I attended a parade on Easter Sunday where we sang praise songs and then released balloons to celebrate that Jesus is risen.

It is easy to celebrate Easter Sunday and then go back by Monday to regular life with all its distractions, stresses, and busyness. It’s hard to focus on the celebration of the season when so many other things are getting in the way. Amidst this challenge, a quote from Saint John Paul II keeps coming to mind, “We are an Easter People and Alleluia is our song.” We are defined by Christ’s victory over death, not by his crucifixion. We are meant to live in praise and rejoicing that Christ has risen. But, what does it mean to live life, and especially this season, as an Easter people? How do I live out a season about rejoicing and resurrection during the challenges and busyness of day-to-day life?

We are and Easter People and Alleluia is our song.

-Saint John Paul II

One of the things I am doing this season to remind myself of an ongoing Easter is praying using a devotional written especially for this time. It is called On the Way and it was published by one of my favorite blogs: Blessed is She. It is a devotional that reflects specifically on the journey from the resurrection (where Christ rises to save us all) to Pentecost (where the disciples are sent out to share the Gospel). So far, this devotional (and other things that I have been reading and listening to) has helped me see the Easter season in a whole new light. Throughout the journey of the season, I plan on sharing some of my thoughts and reflections with you all, so watch for upcoming posts.


I am also working on remembering the glory and beauty of Christ’s resurrection throughout my day, especially when I get stressed, tired, or discouraged.

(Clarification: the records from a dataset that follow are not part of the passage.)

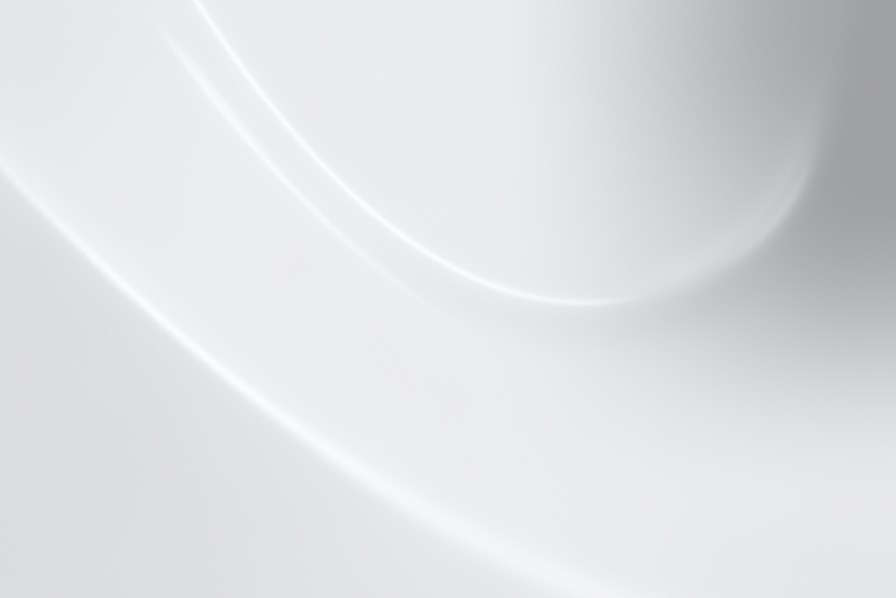
This background is drawn by a WebGL 2 fragment shader. Its source:

```glsl
#version 300 es
precision highp float;
// Pale curved porcelain: soft shaded planes split by three bright rims.
// Each rim is a polynomial curve; its slope-corrected height gives a distance
// that drives the plane masks, the thin highlights and their wide glows.
uniform vec2 u_resolution;
out vec4 fragColor;

vec2 hashGradient(vec2 cell) {
    float angle = 6.2832 * fract(sin(dot(cell, vec2(127.1, 311.7))) * 43758.5);
    return vec2(cos(angle), sin(angle));
}

float gradientNoise(vec2 p) {
    vec2 i = floor(p), f = fract(p);
    vec2 w = f * f * (3.0 - 2.0 * f);
    vec2 e = vec2(1.0, 0.0);
    float low = mix(dot(hashGradient(i), f), dot(hashGradient(i + e), f - e), w.x);
    float high = mix(dot(hashGradient(i + e.yx), f - e.yx),
                     dot(hashGradient(i + 1.0), f - 1.0), w.x);
    return mix(low, high, w.y);
}

// Signed distances, positive above each curve
float outerRim(vec2 p) {
    float slope = -1.06 + 0.674 * p.x;
    return (p.y - 0.727 + 1.06 * p.x - 0.337 * p.x * p.x) / sqrt(1.0 + slope * slope);
}

float middleRim(vec2 p) {
    float t = p.x - 0.3125;
    float slope = -1.31 + 1.54 * t;
    return (p.y - 0.893 + 1.31 * t - 0.77 * t * t) / sqrt(1.0 + slope * slope);
}

float bowlRim(vec2 p) {
    float u = p.x - 0.98, r = max(u, 0.0);
    float slope = 2.38 * u + 1240.0 * pow(r, 7.0);
    return (p.y - 0.494 - 1.19 * u * u - 155.0 * pow(r, 8.0)) / sqrt(1.0 + slope * slope);
}

float ridge(float d, float width) {
    return exp(-d * d / (width * width));
}

// Rises over a..b and falls over c..d
float span(float x, float a, float b, float c, float d) {
    return smoothstep(a, b, x) * (1.0 - smoothstep(c, d, x));
}

void main() {
    vec2 p = gl_FragCoord.xy / u_resolution.y;
    p.x *= 1.5 * u_resolution.y / u_resolution.x;
    float outer = outerRim(p), middle = middleRim(p), bowl = bowlRim(p);

    // Wide plane, dimmed by the shadow at the right
    float plane = 0.928 - 0.30 * smoothstep(0.15, 0.70, p.y) * smoothstep(0.80, 1.45, p.x);
    plane -= 0.025 * smoothstep(0.8, 1.5, p.x) * (1.0 - smoothstep(0.0, 0.4, p.y));
    plane -= 0.025 * smoothstep(0.45, 0.0, p.x) * smoothstep(0.5, 1.0, p.y);
    plane -= 0.018 * ridge(bowl + 0.04, 0.04) * span(p.x, 0.5, 0.85, 1.15, 1.35);

    // Bowl interior, darkening toward its upper right wall
    float wall = smoothstep(0.80, 1.44, p.x) * mix(0.55, 1.0, smoothstep(0.5, 0.95, p.y));
    float interior = 0.925 - 0.275 * wall;
    float rimBlur = mix(0.014, 0.036, smoothstep(0.9, 1.35, p.x));
    float shade = mix(plane, interior, smoothstep(-rimBlur, rimBlur, bowl));

    // Lower left plane, darkest at the far left and lifting toward the rim
    float floorShade = mix(0.862, 0.900, smoothstep(0.0, 0.9, p.x));
    floorShade += 0.014 * exp(outer / 0.09);
    float outerBlur = mix(0.022, 0.045, smoothstep(0.3, 0.9, p.x));
    shade = mix(floorShade, shade, smoothstep(-outerBlur, outerBlur, outer));

    // Outer rim: a streak that widens and fades down to the right
    float spread = smoothstep(0.3, 0.9, p.x);
    float streak = mix(0.55, 1.0, smoothstep(0.0, 0.2, p.x)) * mix(1.0, 0.3, spread);
    shade += 0.060 * streak * ridge(outer, mix(0.009, 0.024, spread));
    shade += 0.018 * ridge(outer - 0.005, 0.034);

    // Middle rim: a fading line with a second fine thread beside it
    float middleFade = span(p.x, 0.23, 0.34, 0.42, 0.86);
    shade += 0.036 * middleFade * ridge(middle, 0.006);
    shade += 0.014 * middleFade * ridge(middle, 0.022);
    shade += 0.022 * span(p.x, 0.28, 0.34, 0.38, 0.48) * ridge(middle - 0.009, 0.004);

    // Bowl rim: bright on the left and base, a faint wide sheen on the right
    float rightFade = 1.0 - smoothstep(0.98, 1.11, p.x);
    shade += 0.046 * rightFade * ridge(bowl, 0.0055);
    shade += 0.014 * rightFade * ridge(bowl, 0.02);
    shade += 0.032 * span(p.x, 1.0, 1.18, 1.30, 1.39) * ridge(bowl - 0.012, 0.038);
    shade += 0.045 * span(p.x, 1.18, 1.31, 1.33, 1.38) * ridge(bowl, 0.010);

    // Faint mottling and grain
    shade += 0.004 * gradientNoise(p * 7.0) + 0.004 * gradientNoise(p * 170.0);

    vec3 coolTint = vec3(-0.003, 0.0, 0.006);
    fragColor = vec4(clamp(shade + coolTint, 0.0, 1.0), 1.0);
}
```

What Christ has done is so much bigger than any of the things that I do or encounter on any given day. His dying and rising to give me eternal life is bigger than my work, my tiredness, my wedding planning, or anything else that may discourage me. His resurrection gives such a greater joy than any of the passing happiness or frustration of this day. His resurrection gives me eternal life and what more could I want than that? What more can I ask for than spending eternity with my creator and the God of the universe? Nothing. So what should get in the way of my joy over that fact? Nothing!

So, I invite you to join me. Live this Easter as a season, not just as a day. And if you haven’t been doing that already, it’s not too late to start. Journey with me from His Resurrection to Pentecost. Embrace the joy of the season, allow yourself to celebrate, and live in the joy of being an Easter people. Alleluia!


P.S. It’s been pretty quiet around this blog lately. I had a rough March because I was ill with Mono and spent 3 days in the hospital with tonsillitis. I’m feeling much much better, but my body is still fighting the virus and recovering. Thank you for your prayers for my continued recovery.